The first of two field rental fee structures is now in place with a Sedalia Park Board vote Thursday evening.
The board entered the fee structure into the Sedalia Parks and Recreation Department rulebook during its meeting at Convention Hall.
Director Amy Epple said the department has been charging fees for public field rentals, but the board had never approved them as official parks policy.
“We’ve had (a structure) that was set up, but it was never adopted by the board,” Epple said. “I need to have something that my staff can have something to fall upon on and say, ‘Hey, these are our policies. This is what we’re doing.’”
Field rental fees will increase by $5 under the new structure, as the previously enforced fees hadn’t been updated in more than 10 years, Epple said.
The department will charge $15 an hour to rent a park field and $25 to turn on lights. Field marking will cost $50 per field for the department to draw lines for specific sports.
Renting one marked field for an entire day or for a tournament would cost $125. The parks office would also require a non-refundable deposit of $25 per field.
These fees would affect any member of the public who wishes to rent a field or a sports league that doesn’t already have a partnership with the Parks and Recreation Department.
The board will vote on a separate fee structure in January for youth sports organizations that have entered into a partnership contract with Sedalia parks. This fee structure would affect three organizations: the Sedalia Girls Softball League, Paul Klover Soccer Association and the Sedalia Youth Football League.
The parks department hasn’t charged these organizations any fees to rent fields, but that could change come January.
Epple has recommended these groups pay 15 percent of regular field rental costs for two years. The board will decide in its next monthly meeting whether to approve her recommendation or to choose another fee percentage.
If the 15 percent fee passes, the board could raise it to a higher percentage in the future. Epple said she wouldn’t like to see fees for these groups rise above 50 percent of regular rental costs, even several years in the future.
“We want to help, but it needs to be more of a partnership,” she said. “Yes, we want to provide (these sports), and we want to help you be successful at it and not charge you exactly what it takes (to maintain the fields). We’ll work with you on that, but I can’t give you everything.”

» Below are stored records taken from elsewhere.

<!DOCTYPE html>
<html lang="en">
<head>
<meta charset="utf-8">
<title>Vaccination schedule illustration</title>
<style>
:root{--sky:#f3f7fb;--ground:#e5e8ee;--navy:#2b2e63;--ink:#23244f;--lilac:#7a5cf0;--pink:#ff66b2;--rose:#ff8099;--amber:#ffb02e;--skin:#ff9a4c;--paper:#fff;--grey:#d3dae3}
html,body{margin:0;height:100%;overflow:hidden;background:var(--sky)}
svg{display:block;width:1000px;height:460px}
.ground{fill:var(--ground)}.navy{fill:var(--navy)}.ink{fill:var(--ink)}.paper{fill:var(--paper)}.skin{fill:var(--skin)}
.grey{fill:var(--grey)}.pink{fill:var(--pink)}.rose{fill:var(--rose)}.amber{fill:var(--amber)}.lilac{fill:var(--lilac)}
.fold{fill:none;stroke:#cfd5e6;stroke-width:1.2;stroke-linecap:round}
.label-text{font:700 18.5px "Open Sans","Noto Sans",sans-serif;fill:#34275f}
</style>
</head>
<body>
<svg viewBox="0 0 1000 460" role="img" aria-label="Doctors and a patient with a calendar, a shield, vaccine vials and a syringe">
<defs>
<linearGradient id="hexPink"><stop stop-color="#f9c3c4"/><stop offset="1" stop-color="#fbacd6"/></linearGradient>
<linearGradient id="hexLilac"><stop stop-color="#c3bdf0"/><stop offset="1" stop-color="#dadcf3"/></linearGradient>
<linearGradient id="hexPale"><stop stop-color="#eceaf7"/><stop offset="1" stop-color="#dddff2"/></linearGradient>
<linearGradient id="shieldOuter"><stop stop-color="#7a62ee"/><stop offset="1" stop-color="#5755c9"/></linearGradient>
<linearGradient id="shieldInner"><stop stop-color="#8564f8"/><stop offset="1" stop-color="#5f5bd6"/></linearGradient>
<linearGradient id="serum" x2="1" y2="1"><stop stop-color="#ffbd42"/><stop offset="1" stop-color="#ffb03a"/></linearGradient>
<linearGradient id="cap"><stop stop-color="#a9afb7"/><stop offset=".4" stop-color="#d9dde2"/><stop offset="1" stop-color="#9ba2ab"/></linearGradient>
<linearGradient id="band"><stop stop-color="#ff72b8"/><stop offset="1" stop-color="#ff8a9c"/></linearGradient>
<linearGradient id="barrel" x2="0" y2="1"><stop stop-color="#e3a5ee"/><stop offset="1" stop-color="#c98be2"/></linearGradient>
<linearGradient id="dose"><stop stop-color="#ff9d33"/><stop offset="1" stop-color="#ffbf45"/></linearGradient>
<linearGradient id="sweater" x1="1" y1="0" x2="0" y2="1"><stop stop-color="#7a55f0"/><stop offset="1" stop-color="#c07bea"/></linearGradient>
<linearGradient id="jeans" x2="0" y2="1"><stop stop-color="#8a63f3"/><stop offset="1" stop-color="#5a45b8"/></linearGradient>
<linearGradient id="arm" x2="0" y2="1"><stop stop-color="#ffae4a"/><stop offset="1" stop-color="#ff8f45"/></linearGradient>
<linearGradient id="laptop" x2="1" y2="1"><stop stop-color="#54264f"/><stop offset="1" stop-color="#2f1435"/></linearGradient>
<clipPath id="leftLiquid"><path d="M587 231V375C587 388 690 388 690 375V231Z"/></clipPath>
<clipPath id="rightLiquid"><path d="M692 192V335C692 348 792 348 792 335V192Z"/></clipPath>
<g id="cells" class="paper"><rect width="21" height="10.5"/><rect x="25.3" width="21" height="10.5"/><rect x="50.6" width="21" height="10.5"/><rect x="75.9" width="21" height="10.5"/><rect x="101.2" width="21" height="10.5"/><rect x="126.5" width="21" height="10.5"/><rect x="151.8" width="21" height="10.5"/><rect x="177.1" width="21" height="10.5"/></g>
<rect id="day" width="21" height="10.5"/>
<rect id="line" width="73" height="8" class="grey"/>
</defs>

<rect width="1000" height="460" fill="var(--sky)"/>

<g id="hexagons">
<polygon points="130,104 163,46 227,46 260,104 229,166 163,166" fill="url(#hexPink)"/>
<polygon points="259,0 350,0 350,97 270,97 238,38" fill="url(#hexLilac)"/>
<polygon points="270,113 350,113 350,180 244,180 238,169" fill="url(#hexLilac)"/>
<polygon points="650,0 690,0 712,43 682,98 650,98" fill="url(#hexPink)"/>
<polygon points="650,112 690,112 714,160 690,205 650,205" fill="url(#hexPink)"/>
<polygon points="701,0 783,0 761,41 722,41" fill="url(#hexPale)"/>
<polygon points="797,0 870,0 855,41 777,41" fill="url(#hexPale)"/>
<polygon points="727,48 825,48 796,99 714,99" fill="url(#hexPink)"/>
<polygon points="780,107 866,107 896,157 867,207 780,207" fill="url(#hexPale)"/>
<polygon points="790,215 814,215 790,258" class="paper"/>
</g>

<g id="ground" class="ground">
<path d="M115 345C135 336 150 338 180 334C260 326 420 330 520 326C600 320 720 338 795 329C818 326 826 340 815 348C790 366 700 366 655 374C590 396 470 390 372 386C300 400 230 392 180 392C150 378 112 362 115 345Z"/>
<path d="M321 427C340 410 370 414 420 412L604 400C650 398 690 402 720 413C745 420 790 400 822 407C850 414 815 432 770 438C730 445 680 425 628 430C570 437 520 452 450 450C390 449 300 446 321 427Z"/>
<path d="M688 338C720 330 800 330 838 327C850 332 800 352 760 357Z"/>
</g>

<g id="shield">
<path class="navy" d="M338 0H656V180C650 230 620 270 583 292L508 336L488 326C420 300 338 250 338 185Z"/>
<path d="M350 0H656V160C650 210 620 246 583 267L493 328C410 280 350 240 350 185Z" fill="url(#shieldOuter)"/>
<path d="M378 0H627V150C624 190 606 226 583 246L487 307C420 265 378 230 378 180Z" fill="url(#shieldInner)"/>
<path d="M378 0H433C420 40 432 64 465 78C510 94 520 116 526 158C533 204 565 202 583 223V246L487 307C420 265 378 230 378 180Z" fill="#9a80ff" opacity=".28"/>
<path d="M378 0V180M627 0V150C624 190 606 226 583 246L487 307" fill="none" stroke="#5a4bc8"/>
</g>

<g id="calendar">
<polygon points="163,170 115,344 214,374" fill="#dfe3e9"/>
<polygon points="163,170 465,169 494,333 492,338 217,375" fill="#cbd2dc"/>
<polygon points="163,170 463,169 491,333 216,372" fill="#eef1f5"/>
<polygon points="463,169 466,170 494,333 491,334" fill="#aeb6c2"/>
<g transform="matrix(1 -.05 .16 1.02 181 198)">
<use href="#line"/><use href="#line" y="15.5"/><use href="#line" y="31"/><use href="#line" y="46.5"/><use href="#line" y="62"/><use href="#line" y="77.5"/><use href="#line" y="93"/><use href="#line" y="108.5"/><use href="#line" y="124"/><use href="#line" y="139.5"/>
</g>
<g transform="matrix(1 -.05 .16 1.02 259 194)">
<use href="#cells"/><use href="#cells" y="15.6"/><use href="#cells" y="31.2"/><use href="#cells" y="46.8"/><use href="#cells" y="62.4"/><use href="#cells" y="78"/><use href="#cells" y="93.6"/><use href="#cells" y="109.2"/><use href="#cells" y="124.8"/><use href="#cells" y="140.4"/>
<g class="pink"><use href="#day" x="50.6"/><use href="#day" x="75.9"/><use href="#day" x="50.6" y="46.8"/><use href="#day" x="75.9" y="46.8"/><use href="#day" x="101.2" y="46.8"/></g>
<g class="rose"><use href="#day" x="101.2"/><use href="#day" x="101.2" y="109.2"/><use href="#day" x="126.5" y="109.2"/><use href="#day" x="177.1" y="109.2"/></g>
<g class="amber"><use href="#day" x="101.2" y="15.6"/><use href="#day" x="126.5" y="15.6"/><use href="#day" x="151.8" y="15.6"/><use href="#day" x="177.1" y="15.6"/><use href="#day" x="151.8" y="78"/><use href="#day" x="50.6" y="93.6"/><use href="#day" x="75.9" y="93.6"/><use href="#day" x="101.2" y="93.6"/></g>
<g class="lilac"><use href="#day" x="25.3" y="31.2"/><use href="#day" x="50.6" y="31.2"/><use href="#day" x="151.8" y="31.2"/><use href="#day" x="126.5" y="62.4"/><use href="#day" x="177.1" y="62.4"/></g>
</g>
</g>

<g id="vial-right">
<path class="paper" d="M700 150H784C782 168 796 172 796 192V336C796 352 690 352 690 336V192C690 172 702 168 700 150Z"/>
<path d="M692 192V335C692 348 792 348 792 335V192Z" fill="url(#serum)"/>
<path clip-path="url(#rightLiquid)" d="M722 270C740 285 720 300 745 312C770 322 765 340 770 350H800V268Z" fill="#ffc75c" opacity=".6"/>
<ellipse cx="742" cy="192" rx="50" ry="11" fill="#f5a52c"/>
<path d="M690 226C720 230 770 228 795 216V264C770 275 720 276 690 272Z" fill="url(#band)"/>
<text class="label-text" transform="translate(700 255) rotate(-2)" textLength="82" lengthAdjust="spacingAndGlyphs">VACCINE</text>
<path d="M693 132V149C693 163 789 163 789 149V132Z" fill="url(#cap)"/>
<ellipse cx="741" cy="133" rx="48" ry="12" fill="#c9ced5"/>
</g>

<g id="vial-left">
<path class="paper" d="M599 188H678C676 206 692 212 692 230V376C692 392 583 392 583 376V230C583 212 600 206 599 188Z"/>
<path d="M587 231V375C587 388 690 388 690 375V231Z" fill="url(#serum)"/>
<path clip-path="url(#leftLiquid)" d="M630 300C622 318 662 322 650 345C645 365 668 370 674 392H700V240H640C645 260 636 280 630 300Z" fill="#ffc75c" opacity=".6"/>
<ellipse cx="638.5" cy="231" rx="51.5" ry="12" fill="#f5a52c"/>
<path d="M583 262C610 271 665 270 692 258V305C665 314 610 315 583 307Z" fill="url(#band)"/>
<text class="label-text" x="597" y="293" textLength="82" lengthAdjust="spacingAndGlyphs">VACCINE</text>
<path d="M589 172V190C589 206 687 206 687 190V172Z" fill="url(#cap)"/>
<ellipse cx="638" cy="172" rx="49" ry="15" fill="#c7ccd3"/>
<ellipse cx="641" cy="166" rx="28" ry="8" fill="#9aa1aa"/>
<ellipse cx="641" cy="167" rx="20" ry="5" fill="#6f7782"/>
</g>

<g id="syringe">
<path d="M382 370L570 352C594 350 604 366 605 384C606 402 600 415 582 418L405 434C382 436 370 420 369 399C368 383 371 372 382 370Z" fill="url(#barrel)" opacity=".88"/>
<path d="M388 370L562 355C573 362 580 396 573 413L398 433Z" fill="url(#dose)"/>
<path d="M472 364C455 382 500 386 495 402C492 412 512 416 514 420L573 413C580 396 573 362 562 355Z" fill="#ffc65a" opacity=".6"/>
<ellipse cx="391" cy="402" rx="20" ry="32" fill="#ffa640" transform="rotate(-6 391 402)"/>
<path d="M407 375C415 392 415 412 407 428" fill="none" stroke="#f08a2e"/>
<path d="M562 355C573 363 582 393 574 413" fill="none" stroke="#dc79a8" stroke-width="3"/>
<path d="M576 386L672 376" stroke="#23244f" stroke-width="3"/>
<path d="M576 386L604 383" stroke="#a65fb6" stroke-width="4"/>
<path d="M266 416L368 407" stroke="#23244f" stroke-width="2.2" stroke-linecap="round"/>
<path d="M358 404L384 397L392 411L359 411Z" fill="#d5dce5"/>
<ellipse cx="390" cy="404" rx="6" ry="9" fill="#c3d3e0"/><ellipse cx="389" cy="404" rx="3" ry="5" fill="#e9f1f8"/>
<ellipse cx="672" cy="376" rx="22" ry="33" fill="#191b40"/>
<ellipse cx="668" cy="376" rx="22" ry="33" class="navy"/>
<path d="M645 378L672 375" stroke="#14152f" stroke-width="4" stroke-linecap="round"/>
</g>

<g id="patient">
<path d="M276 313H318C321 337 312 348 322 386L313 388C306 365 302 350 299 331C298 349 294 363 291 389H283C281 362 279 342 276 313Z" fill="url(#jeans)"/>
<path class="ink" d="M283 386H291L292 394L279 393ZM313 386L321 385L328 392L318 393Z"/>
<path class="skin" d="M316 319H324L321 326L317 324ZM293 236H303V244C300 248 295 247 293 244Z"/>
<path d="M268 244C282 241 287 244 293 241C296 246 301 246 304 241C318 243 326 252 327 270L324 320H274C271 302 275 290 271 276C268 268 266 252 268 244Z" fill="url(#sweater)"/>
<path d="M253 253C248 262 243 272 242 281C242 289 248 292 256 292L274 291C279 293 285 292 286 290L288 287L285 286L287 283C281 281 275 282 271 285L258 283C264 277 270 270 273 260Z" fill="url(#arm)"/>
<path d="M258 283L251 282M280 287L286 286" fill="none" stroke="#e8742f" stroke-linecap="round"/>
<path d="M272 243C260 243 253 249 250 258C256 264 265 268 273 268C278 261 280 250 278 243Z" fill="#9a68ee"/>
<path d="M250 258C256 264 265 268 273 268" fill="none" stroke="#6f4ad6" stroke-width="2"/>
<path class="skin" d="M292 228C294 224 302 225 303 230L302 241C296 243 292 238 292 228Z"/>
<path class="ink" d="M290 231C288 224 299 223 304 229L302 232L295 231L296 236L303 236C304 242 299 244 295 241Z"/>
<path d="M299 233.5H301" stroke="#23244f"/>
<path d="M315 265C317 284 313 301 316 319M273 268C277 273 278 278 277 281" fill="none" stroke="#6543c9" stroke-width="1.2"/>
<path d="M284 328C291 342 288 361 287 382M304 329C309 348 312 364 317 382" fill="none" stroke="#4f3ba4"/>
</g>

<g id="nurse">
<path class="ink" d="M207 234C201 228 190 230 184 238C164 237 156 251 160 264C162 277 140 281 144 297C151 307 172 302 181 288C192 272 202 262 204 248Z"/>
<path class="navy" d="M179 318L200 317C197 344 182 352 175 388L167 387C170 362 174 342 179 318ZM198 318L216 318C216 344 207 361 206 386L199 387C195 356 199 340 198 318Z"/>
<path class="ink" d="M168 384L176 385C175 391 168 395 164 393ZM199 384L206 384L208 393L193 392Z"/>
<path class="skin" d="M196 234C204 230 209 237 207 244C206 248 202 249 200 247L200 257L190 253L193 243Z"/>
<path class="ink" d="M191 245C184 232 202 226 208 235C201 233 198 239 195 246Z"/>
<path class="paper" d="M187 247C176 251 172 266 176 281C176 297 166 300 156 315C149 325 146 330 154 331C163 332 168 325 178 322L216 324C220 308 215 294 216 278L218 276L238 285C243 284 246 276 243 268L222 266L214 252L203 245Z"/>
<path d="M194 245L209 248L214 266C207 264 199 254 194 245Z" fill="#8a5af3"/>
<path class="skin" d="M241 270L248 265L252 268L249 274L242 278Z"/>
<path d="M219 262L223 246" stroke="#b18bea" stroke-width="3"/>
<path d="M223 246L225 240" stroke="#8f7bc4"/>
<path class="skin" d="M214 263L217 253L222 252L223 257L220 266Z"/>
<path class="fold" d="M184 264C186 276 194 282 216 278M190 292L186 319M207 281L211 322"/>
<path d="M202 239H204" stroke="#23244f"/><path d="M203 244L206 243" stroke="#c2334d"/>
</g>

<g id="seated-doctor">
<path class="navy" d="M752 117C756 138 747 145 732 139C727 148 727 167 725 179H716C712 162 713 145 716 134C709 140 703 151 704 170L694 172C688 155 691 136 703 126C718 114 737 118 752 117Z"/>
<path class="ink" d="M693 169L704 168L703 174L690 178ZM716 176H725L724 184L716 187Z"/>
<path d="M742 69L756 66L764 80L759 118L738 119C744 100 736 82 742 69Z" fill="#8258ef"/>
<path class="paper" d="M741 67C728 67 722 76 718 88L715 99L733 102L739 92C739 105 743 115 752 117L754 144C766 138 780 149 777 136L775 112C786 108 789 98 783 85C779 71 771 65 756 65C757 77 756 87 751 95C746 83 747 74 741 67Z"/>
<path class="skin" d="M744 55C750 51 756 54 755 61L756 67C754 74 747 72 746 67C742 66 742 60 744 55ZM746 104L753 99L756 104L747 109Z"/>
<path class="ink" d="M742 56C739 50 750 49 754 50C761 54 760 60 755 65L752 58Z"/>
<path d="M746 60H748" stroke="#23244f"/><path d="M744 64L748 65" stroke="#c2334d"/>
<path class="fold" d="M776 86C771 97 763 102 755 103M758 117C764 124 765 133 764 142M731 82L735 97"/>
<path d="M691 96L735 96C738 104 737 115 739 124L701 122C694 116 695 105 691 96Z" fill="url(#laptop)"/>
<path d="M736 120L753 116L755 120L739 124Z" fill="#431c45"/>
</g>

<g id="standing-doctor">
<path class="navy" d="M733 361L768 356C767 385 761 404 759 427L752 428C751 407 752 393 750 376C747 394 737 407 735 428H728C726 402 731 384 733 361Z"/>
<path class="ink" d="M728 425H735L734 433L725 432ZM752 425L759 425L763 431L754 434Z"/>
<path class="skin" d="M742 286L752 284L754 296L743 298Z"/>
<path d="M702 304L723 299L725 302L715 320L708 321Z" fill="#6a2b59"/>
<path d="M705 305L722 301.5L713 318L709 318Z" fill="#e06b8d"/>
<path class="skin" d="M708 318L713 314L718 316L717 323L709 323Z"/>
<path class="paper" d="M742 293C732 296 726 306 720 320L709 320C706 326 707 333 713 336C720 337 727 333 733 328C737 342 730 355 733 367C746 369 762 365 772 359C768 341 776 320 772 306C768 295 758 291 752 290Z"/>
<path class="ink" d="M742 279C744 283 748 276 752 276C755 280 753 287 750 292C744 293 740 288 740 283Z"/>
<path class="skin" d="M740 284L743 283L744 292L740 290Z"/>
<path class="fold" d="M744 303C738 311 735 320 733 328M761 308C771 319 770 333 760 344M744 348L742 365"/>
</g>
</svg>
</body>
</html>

For example, had the department enforced full fees for the girls softball league in the 2018 season, the league would have had to pay a total of $26,190 for field rentals, field marking, tournament fees and lights.
Fifteen percent of that total would amount to an annual fee of $3,928. The fee structure, with board approval, would require the league to pay half of that amount before the next softball season begins and the second half after the season ends.
These youth organizations operate independently from the parks office, but they offer non-exclusive opportunities for children to play sports that the department doesn’t provide.
To qualify as a youth sports partner, these groups must fit specific criteria, such as submitting their financial statements to the department and having a 501c designation.
“We have a good relationship with all these organizations,” Epple said. “But, if you want nicer fields, you’ve got to start paying a little bit more for us to put money into those facilities.”
During its meeting, the board also approved a staff chart to establish a official chain of command in the department. Board members are expecting to review budget proposals for Fiscal Year 2019-20 in its January meeting.
Mayor John Kehde and City Administrator Kelvin Shaw attended the meeting Thursday evening. Kehde commended the department for improvements to parks in deteriorating neighborhoods, particularly Vermont Park and Housel Park, which have seen recent or ongoing upgrades.
“It’s changing the attitude of the people that live there,” Kehde said. “The neighborhood parks are really going to be beneficial in regenerating those neighborhoods.”
The board adjourned to a closed session for legal reasons. Board members Les Wolpers, Kristy Woolery and Kevin Thomas were absent.